Available data section start

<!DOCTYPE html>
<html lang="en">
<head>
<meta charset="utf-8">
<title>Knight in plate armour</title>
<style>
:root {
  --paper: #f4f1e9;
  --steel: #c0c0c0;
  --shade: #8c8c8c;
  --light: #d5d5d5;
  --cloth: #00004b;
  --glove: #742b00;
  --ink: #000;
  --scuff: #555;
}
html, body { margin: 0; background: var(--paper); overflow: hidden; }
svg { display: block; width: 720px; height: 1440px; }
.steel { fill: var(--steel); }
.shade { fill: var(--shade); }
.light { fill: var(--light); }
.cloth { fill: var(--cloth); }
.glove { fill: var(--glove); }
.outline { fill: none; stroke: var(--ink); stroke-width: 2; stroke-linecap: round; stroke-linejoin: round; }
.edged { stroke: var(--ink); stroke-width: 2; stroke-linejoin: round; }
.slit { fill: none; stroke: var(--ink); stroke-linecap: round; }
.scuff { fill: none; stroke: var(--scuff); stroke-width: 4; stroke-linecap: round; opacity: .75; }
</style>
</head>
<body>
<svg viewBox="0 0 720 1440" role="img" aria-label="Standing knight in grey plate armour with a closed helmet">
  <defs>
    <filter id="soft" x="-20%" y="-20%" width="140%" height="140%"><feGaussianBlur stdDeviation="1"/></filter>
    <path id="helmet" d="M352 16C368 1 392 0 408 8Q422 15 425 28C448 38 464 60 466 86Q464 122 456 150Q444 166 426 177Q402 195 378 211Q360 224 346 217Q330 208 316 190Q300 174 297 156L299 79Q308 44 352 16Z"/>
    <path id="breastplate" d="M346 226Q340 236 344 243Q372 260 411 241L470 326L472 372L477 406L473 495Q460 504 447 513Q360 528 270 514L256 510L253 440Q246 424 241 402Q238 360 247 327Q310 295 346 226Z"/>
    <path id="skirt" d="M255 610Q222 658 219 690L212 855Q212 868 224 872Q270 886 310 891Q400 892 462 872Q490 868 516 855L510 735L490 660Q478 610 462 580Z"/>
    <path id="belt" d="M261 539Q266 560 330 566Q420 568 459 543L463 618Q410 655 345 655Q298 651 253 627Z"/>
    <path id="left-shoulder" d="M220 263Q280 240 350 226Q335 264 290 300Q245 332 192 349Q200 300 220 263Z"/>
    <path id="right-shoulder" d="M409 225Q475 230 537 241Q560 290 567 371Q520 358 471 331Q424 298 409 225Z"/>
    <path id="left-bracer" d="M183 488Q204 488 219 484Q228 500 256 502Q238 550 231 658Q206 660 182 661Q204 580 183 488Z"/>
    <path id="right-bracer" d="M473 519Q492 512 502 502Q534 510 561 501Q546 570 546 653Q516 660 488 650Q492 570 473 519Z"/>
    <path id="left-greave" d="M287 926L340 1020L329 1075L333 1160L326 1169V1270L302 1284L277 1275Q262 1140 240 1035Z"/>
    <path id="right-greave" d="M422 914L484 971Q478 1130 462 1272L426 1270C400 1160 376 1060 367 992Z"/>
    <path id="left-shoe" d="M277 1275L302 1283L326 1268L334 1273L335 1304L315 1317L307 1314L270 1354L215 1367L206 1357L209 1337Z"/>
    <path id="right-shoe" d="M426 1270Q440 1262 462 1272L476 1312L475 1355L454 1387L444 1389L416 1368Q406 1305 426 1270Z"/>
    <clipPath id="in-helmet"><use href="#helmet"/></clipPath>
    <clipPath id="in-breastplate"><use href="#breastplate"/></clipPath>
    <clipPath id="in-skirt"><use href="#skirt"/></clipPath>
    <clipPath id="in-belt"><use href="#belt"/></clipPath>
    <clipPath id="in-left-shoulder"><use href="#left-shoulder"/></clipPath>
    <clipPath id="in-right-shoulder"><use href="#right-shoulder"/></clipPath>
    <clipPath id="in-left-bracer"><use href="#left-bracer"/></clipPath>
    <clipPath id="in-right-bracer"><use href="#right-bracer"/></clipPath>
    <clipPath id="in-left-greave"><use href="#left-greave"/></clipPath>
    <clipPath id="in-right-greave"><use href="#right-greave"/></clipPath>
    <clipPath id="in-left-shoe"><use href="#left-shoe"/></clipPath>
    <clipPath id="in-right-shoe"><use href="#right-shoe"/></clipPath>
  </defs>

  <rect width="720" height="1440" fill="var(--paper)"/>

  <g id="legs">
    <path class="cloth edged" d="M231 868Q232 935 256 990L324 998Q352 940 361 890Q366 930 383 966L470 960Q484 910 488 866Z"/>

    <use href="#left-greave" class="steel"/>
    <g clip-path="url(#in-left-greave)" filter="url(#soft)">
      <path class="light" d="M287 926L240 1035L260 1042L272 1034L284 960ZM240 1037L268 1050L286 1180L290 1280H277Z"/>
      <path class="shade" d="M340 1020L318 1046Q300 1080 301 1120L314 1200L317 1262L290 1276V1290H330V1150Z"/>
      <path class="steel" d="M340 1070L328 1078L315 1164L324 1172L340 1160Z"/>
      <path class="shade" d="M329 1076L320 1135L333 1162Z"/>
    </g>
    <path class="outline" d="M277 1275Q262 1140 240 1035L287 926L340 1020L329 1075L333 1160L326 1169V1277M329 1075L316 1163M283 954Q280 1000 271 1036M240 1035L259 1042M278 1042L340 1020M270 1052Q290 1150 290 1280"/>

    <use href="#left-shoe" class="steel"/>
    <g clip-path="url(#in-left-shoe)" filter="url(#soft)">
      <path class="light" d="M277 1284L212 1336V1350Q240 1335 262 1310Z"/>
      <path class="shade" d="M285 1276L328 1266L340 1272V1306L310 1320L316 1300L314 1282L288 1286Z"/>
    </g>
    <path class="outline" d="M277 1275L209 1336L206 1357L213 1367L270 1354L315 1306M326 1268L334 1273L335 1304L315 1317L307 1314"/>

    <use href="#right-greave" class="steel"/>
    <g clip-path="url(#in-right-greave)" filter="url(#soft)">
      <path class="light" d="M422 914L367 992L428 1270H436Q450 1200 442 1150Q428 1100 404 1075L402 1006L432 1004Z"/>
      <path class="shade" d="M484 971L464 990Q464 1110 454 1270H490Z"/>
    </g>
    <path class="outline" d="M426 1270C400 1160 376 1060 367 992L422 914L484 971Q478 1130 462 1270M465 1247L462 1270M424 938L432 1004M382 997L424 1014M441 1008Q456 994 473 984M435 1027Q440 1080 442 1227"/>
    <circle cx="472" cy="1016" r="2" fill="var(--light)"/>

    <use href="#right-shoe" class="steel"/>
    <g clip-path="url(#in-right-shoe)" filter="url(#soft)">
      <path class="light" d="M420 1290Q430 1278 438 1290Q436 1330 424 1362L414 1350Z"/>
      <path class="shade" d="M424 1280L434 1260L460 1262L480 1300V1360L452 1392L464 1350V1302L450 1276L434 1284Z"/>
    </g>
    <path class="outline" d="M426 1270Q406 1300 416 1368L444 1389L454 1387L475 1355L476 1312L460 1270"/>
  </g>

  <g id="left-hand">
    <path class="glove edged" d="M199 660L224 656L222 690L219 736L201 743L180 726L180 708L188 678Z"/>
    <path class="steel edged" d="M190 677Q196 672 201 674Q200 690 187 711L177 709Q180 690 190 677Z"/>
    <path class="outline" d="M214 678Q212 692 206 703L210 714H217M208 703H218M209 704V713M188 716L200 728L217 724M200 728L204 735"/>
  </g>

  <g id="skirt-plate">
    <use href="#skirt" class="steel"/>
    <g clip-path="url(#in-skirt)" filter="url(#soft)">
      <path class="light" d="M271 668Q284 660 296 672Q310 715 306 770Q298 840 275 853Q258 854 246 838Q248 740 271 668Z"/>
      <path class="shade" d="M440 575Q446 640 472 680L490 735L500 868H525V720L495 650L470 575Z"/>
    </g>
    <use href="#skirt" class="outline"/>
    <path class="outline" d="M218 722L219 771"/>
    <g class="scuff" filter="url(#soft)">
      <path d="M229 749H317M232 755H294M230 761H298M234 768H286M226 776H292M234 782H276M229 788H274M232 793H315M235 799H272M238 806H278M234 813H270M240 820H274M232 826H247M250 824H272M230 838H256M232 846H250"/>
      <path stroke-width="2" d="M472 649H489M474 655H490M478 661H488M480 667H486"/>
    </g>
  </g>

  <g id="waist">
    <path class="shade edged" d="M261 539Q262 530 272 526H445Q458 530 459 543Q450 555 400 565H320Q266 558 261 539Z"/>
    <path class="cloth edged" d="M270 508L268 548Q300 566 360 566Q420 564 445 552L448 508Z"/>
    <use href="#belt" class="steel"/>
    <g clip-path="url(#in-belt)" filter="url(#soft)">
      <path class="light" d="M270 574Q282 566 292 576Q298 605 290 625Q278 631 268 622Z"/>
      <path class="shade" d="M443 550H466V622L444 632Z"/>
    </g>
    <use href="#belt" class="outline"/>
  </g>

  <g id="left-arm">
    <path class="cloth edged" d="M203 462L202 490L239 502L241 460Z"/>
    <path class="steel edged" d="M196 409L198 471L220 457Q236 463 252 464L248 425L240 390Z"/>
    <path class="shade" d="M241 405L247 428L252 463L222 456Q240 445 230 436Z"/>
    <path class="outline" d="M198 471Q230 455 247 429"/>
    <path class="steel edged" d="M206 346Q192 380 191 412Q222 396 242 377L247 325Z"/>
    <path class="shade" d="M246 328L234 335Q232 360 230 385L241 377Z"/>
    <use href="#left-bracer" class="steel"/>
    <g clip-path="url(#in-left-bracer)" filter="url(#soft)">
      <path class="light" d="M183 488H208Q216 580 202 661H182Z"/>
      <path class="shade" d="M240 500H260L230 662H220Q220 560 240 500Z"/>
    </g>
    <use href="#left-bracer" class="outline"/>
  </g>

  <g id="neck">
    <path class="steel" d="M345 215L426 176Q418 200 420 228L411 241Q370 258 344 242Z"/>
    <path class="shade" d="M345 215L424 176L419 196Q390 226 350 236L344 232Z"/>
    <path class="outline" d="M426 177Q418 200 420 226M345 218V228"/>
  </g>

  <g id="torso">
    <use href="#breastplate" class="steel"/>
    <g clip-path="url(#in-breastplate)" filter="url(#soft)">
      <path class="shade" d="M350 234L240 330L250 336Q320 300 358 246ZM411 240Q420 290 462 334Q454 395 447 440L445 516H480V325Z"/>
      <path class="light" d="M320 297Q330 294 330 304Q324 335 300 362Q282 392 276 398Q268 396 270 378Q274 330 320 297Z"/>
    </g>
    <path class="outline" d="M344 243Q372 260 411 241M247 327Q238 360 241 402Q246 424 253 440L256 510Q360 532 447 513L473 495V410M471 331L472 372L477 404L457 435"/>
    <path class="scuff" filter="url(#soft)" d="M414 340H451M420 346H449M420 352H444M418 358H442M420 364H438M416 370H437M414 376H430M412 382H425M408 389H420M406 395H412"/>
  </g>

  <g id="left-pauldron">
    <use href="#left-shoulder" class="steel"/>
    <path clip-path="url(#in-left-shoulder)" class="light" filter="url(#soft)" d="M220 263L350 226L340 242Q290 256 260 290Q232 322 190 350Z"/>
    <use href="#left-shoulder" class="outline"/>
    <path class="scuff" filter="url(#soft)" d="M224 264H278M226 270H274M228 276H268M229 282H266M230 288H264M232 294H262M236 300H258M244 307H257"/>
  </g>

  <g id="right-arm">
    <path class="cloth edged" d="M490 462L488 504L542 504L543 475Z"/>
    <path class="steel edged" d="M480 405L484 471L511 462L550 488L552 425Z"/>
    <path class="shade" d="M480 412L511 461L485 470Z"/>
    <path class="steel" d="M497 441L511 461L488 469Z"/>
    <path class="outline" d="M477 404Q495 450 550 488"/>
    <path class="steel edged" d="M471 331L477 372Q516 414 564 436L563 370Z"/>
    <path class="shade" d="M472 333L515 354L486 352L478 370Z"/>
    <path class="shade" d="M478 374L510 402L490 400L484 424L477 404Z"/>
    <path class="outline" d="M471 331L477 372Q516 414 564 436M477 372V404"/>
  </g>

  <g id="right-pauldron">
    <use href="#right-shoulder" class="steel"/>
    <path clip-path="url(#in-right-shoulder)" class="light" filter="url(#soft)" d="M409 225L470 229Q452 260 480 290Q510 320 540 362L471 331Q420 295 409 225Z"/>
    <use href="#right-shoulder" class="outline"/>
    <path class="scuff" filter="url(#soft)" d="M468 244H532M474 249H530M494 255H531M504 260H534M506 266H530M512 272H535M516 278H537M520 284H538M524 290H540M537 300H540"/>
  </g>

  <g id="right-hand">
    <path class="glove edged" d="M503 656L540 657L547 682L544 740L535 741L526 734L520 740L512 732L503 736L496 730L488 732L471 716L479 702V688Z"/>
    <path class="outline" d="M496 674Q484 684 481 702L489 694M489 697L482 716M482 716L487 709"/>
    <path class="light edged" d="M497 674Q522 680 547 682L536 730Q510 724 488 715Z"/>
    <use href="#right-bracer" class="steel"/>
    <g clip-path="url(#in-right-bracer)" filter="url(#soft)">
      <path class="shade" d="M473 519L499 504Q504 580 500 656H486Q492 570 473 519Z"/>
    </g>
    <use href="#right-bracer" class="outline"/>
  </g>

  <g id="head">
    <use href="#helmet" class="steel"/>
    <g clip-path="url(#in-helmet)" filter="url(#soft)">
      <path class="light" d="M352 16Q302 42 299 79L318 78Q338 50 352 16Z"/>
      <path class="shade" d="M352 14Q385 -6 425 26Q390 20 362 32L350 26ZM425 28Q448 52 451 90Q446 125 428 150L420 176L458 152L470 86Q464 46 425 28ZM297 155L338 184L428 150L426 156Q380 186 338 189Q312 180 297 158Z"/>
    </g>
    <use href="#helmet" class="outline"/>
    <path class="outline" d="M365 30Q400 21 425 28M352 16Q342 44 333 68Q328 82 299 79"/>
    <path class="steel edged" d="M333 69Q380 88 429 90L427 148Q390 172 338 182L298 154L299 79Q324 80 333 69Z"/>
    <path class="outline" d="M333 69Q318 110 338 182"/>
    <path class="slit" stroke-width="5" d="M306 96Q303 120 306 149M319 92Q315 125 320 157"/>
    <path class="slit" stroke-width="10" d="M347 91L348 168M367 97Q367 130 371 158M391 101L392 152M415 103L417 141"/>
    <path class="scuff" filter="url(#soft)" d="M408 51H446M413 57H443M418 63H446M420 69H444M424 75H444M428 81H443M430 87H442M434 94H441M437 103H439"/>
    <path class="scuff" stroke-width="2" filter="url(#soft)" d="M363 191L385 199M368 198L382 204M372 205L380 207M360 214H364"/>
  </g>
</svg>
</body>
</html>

Available data section end

** Work order **
The first line of the records begins the span, and the line containing "block; width: 720px;" ends it. Reproduce that span exactly, both ends included.

** Completed exercise **
<!DOCTYPE html>
<html lang="en">
<head>
<meta charset="utf-8">
<title>Knight in plate armour</title>
<style>
:root {
  --paper: #f4f1e9;
  --steel: #c0c0c0;
  --shade: #8c8c8c;
  --light: #d5d5d5;
  --cloth: #00004b;
  --glove: #742b00;
  --ink: #000;
  --scuff: #555;
}
html, body { margin: 0; background: var(--paper); overflow: hidden; }
svg { display: block; width: 720px; height: 1440px; }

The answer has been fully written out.